“As I scratch the hairs on my chinny chin, chin,” Sterling says, as they collectively put the board back together. What they don’t know is that Weidman is really good at this, assisted by having played the day before with his 3-year-old.
He smokes Iaquinta, leaving him shaking his head. Then Weidman dominates some of Iaquinta’s friends. Sterling gives him his toughest match — twice, in fact. Weidman compares Connect Four strategy to UFC, always thinking one or two steps ahead of the opponent. Not surprising from the former UFC middleweight champion, as well as the new Connect Four titleholder in this room.
The trash talk carries all the way until the start of the Gastelum-Adesanya fight. Then it’s all UFC.
“That fight had everything.
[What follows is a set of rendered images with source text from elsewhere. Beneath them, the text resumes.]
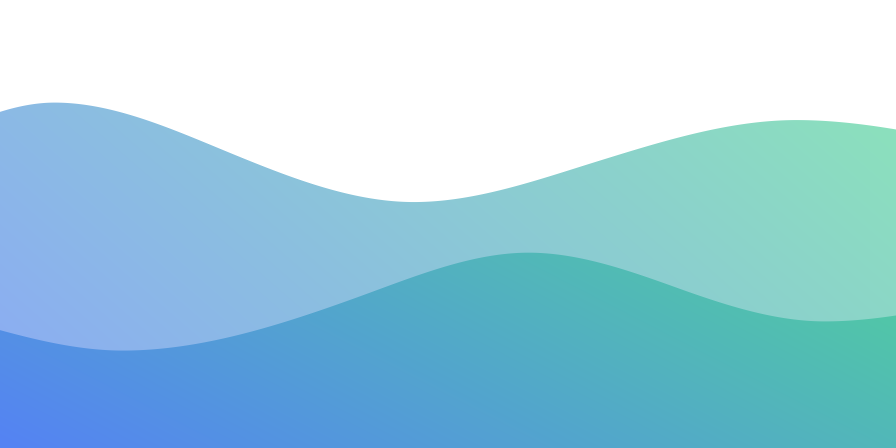
This background is drawn by a Shadertoy shader. Its source:

```glsl
// Two overlapping waves with blue to green diagonal gradients on white.

const vec3 PAPER      = vec3(1.0);
const vec3 BACK_BLUE  = vec3(0.545, 0.670, 0.957);
const vec3 BACK_GREEN = vec3(0.545, 0.885, 0.730);
const vec3 FRONT_BLUE  = vec3(0.330, 0.512, 0.953);
const vec3 FRONT_GREEN = vec3(0.315, 0.805, 0.625);

// Gradient position = dot(xy, uv) + z
const vec3 BACK_RAMP  = vec3(0.72, 0.415, -0.05);
const vec3 FRONT_RAMP = vec3(0.71, 0.690, -0.01);

// Crest knots: x, height, slope
const int KNOTS = 7;
const vec3 BACK_CREST[KNOTS] = vec3[KNOTS](
    vec3(-0.225, 0.594, 0.0), vec3(0.061, 0.771, 0.0),
    vec3(0.260, 0.656, -0.82), vec3(0.462, 0.549, 0.0),
    vec3(0.667, 0.640, 0.62), vec3(0.889, 0.732, 0.0),
    vec3(1.280, 0.625, 0.0));
const vec3 FRONT_CREST[KNOTS] = vec3[KNOTS](
    vec3(-0.202, 0.345, 0.0), vec3(0.137, 0.2175, 0.0),
    vec3(0.3945, 0.3333, 0.72), vec3(0.590, 0.436, 0.0),
    vec3(0.755, 0.358, -0.72), vec3(0.9206, 0.2826, 0.0),
    vec3(1.246, 0.371, 0.0));

// Cubic Hermite segment between two knots
float hermite(vec3 a, vec3 b, float x) {
    float span = b.x - a.x;
    float t = (x - a.x) / span;
    float s = 1.0 - t;
    return mix(a.y, b.y, t * t * (3.0 - 2.0 * t))
         + span * t * s * (a.z * s - b.z * t);
}

float crestHeight(vec3 crest[KNOTS], float x) {
    float height = crest[0].y;
    for (int i = 0; i < KNOTS - 1; i++) {
        if (x >= crest[i].x) height = hermite(crest[i], crest[i + 1], x);
    }
    return height;
}

// Antialiased coverage of the area below a crest
float below(float height, float y) {
    return clamp((height - y) * iResolution.y + 0.5, 0.0, 1.0);
}

vec3 gradient(vec3 start, vec3 end, vec3 ramp, vec2 uv) {
    return mix(start, end, clamp(dot(ramp, vec3(uv, 1.0)), 0.0, 1.0));
}

void mainImage(out vec4 fragColor, in vec2 fragCoord) {
    vec2 uv = fragCoord / iResolution.xy;
    vec3 color = PAPER;

    // Pale back wave
    vec3 back = gradient(BACK_BLUE, BACK_GREEN, BACK_RAMP, uv);
    color = mix(color, back, below(crestHeight(BACK_CREST, uv.x), uv.y));

    // Saturated front wave
    vec3 front = gradient(FRONT_BLUE, FRONT_GREEN, FRONT_RAMP, uv);
    color = mix(color, front, below(crestHeight(FRONT_CREST, uv.x), uv.y));

    fragColor = vec4(color, 1.0);
}
```
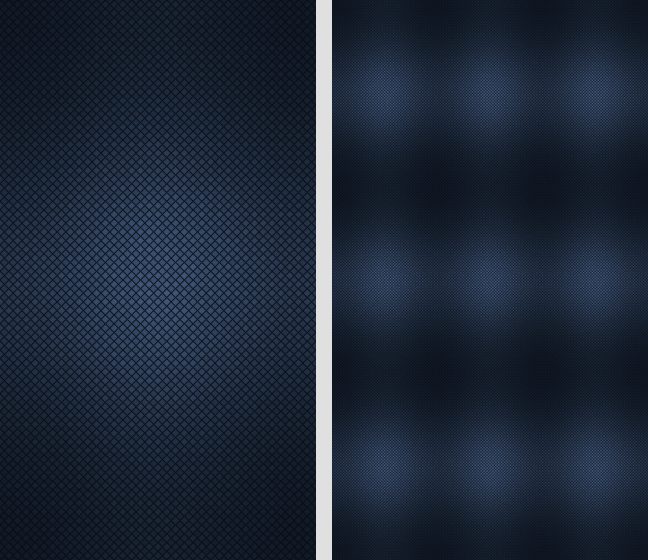
Left: one tile. Right: repeated 3 by 3.
Reproduce this pattern procedurally as a Shadertoy shader.

```glsl
const vec2 REPEATS = vec2(36.0, 64.0);       // diamonds across and down
const float LINE_HALF_WIDTH = 0.085;         // in strand widths
const float LINE_STRENGTH = 0.8;
const float BULGE = 0.14;                    // rounding across a strand
const float WEAVE_CONTRAST = 0.04;           // over strand against under strand
const float WEAR = 0.07;                     // tone change between diamonds
const vec2 FALLOFF = vec2(0.5, 1.1);         // darkening toward sides and ends
const vec3 EDGE_COLOR = vec3(0.020, 0.040, 0.065);
const vec3 CORE_COLOR = vec3(0.225, 0.305, 0.425);
const vec3 LINE_COLOR = vec3(0.030, 0.048, 0.085);
const float PI = 3.14159;

float hash(vec2 p) {
    vec3 q = fract(p.xyx * vec3(0.1031, 0.1030, 0.0973));
    q += dot(q, q.yzx + 33.33);
    return fract((q.x + q.y) * q.z);
}

// Periodic glow, brightest in the middle of the canvas
float centreGlow(vec2 uv) {
    vec2 c = cos(PI * uv);
    return exp(-dot(FALLOFF, c * c));
}

void mainImage(out vec4 fragColor, in vec2 fragCoord) {
    vec2 uv = fragCoord / iResolution.xy;

    // Diagonal strand coordinates
    vec2 grid = uv * REPEATS;
    vec2 strand = vec2(grid.x + grid.y, grid.x - grid.y);
    vec2 cell = floor(strand);
    vec2 local = strand - cell;
    float pixel = length(REPEATS / iResolution.xy);

    // Diamond index wrapped to the canvas
    vec2 id = mod(vec2(cell.x + cell.y, cell.x - cell.y), 2.0 * REPEATS);
    float over = mod(id.x, 2.0);

    // Rounded strands, alternating direction, with uneven wear
    float across = mix(local.x, local.y, over);
    float shade = 1.0 + BULGE * (4.0 * across * (1.0 - across) - 0.6);
    shade += WEAVE_CONTRAST * (2.0 * over - 1.0);
    shade += WEAR * (hash(id) - 0.5);

    // Dark gaps between strands
    vec2 edge = min(local, 1.0 - local);
    vec2 gap = 1.0 - smoothstep(LINE_HALF_WIDTH - 0.5 * pixel,
                                LINE_HALF_WIDTH + 0.5 * pixel, edge);
    float line = max(gap.x, gap.y);

    vec3 color = mix(EDGE_COLOR, CORE_COLOR, centreGlow(uv)) * shade;
    color = mix(color, LINE_COLOR, LINE_STRENGTH * line);
    fragColor = vec4(color, 1.0);
}
```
If this one is like that, my heart will stop,” Iaquinta said.
The Gastelum-Adesanya fight has been over for about 10 minutes, and Iaquinta is still enthralled. They all are. It’s a buzz that carries over to the start of Poirier-Holloway, with Iaquinta and Sterling imitating Bruce Buffer’s well-known introduction cadence at the front of the room. They consider him the best announcer around, calling the biggest fight — a fight they deem pretty even at its start. As the fight goes on, Iaquinta grows more attentive.
After the first round, Iaquinta questioned the boxing-heavy strategy from both fighters. He cracked a smile as Round 2 started. Even if he didn’t intend to, Iaquinta is learning from this fight, just in case that intel is useful in the future.
Holloway starts hitting back at Poirier, who dominated the first round, but Poirier’s strikes eventually open a gash on Holloway’s nose.
“When Dustin hits him, it hurts him,” Iaquinta says between the third and fourth rounds, pointing to the strikes landed number that pops up on screen.
He watches the last two rounds, arms folded. It has been a long night, but a good one. He watched two great fights, and spent time with good friends. Before the final round, Gottlieb approaches to thank Iaquinta for letting him in. Iaquinta tells him it’s no problem. Glad to do it. Weidman asks Iaquinta what he’s thought so far. This is, after all, his weight class. He thinks Poirier has won every round.
At fight’s end, he claps and quietly says, “That was crazy.” Poirier had to fight through a war to earn the belt he has been waiting 30 fights for, and the lightweight division picture has become a little clearer.
Meanwhile, Iaquinta watches Poirier’s interview next to his parents. They chat for a few minutes, but it’s after 1 a.m. Time for them to go, as Al has a fight in three weeks against Donald Cerrone, and he has to be up to train in a few hours.
“It definitely motivated me,” Iaquinta said of watching the UFC 236 main event. “They are both two high-level guys. It shows I’m right there, you know.”
The next night, back at the gym, his trainer, Ray Longo, would call Iaquinta’s sparring session “perfect.”
When Iaquinta fights Cerrone on May 4, in a UFC Fight Night main event, the fight will be on most of the TVs at McCann’s — only Iaquinta will be on the other side, in the Octagon.